When it comes to operating a generator to keep the lights on after a wicked storm, there are a few definite dos and don’ts you need to keep in mind. There are companies and products out there that aim to take all of the guess work out of the process, but you end up paying a fair bit extra for that convenience.
These generators set up on standby are often connected to a natural gas (or propane) supply, and are wired to an automatic system so that when the power from the road shuts off, your generator kicks in. Like I said these tend to be much more expensive and require experts to install and set up for you.
Most of the time you’re looking at a portable unit that you use to power a few essential items in your home. If this is the case, then the first step is to determine how much power you actually need.
Generator output is often measured in Watts. Some appliances (and obviously light bulbs) will have their wattage consumption marked. In other cases they will show the Amps and Voltage they use. A rudimentary way to determine their consumption is to multiply the Amps by the Volts to get close enough to figure out your wattage. To be honest I don’t even count lights anymore. Their energy efficient consumption is peanuts compared to the larger stuff in your house. So add up your fridge/freezer (to keep your food from spoiling), your entertainment, computer, and media devices (to keep your brain from spoiling), and any small appliances you may need (keep in mind, coffee makers and toasters are energy suckers). You may need to factor in a well pump and or a sump pump depending on where you live. This brings us to our next point.
Most of your home runs off of 120 Volts AC. But some things will run off of 240 Volts! An electric dryer or stove for example. Now you might be thinking I don’t need to dry clothes during a power outage, fair enough. But I know well enough that my well pump draws 230 volts and my 120 Volt generator just won’t cut it. So when the power is out my house is without water.
Some people may tell you to do something called backfeeding. This is where you make an extension cord with two male ends, plug one end into your generator, and the other into a wall socket. The power is fed back into your electrical system, and in turn powering your whole house. This is a bad idea for a number of reasons. First of all if you don’t turn off your main breaker, you can cause major issues when the power comes back on, essentially blowing up your panel. Second you are putting terrible strain on the one breaker that the power is fed through risking damage and even fire. You are far better off installing a separate panel with a transfer switch. And if all of this sounds unfamiliar to you, just call in an expert.

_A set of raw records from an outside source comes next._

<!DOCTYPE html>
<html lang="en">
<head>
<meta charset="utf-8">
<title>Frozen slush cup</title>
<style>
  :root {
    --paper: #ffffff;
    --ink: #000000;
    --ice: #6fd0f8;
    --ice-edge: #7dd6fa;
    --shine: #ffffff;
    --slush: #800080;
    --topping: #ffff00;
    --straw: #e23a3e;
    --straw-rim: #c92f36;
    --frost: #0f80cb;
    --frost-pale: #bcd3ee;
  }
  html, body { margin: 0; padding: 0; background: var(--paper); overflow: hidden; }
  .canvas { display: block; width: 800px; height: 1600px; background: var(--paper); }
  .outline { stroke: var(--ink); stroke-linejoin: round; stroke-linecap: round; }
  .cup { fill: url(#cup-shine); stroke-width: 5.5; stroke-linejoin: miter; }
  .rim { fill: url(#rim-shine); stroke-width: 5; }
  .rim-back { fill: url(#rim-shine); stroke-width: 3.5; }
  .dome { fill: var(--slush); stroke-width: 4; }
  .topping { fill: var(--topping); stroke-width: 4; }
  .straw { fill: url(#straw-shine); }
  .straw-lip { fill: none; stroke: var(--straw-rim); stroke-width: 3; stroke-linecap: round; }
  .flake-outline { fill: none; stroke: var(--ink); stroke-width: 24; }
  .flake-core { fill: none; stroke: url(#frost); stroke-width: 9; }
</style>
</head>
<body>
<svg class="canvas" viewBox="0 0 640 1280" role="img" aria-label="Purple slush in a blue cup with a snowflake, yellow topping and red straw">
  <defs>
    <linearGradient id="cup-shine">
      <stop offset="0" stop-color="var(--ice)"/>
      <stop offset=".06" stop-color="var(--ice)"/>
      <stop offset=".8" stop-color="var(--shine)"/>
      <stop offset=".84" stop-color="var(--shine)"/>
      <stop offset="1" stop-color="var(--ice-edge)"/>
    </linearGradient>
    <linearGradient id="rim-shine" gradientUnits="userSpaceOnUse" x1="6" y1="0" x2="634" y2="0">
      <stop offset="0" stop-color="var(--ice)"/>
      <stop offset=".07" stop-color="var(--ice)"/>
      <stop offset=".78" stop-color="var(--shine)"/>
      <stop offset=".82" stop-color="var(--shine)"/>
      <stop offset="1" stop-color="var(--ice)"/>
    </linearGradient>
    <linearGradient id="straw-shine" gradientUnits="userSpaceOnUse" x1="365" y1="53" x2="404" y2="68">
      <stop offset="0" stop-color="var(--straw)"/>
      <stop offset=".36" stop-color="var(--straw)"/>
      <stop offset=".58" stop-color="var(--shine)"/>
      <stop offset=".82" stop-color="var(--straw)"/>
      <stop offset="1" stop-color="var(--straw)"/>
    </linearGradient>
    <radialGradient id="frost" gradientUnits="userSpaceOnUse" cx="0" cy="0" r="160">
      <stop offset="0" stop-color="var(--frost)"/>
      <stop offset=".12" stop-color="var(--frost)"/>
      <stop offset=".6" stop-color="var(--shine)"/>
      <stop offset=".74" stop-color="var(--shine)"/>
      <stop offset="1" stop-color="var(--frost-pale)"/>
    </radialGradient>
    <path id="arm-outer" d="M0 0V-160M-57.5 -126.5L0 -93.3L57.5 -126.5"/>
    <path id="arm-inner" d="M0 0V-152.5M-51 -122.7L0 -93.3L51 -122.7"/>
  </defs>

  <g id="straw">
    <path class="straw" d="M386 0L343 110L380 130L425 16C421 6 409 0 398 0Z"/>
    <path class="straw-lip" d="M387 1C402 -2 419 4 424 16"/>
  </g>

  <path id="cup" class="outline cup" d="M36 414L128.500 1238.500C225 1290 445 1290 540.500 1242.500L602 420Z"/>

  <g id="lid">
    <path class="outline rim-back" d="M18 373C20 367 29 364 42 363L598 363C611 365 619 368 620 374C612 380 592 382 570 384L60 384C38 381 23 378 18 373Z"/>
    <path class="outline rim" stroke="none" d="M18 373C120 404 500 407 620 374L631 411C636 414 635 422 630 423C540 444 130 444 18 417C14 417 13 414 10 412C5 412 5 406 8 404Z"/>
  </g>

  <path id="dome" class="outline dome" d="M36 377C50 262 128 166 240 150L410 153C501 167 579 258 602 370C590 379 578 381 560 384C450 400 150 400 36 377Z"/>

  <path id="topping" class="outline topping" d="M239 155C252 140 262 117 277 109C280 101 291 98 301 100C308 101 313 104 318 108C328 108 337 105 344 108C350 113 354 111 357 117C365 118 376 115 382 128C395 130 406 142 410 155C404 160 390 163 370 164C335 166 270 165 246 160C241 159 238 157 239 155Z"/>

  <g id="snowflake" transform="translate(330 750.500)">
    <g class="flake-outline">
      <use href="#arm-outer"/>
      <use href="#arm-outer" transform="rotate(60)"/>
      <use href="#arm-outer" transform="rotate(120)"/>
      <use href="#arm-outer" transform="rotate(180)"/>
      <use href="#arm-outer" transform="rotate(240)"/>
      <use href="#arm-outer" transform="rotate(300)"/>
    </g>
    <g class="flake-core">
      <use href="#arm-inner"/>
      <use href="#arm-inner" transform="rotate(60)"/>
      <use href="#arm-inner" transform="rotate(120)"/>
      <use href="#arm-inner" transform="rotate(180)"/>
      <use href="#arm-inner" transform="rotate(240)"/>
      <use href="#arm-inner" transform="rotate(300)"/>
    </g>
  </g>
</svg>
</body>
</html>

It’s more than likely you would be using a portable generator to get a few things going and to keep your food from going funky. If so, keep these things in mind for simple generator operation. Set the machine outside and make sure the exhaust is venting outdoors to keep carbon monoxide from entering the home. This can be deadly. Attach a ground wire to the unit. Without proper grounding, the system could make you the ground and give you a hell of a zap. Use fresh gasoline whenever possible. If the generator is likely to sit long periods of time before being run again it’s likely that the gas will gelatinize in your carb and leave it gummy, making it harder to start/run. To help avoid this, start your generator once a month and let it run for ten minutes. And as always, safety first. Read the owner’s manual to make sure you’re not doing anything that could jeopardize your family’s health and safety.
Just remember that an ounce of prevention is worth a pound of cure. Know that if you’re firing up the old genny, there’s likely a storm raging outside that took out the power. Having your ducks in a row in advance will save you from fighting things outside and contributing to the swear jar!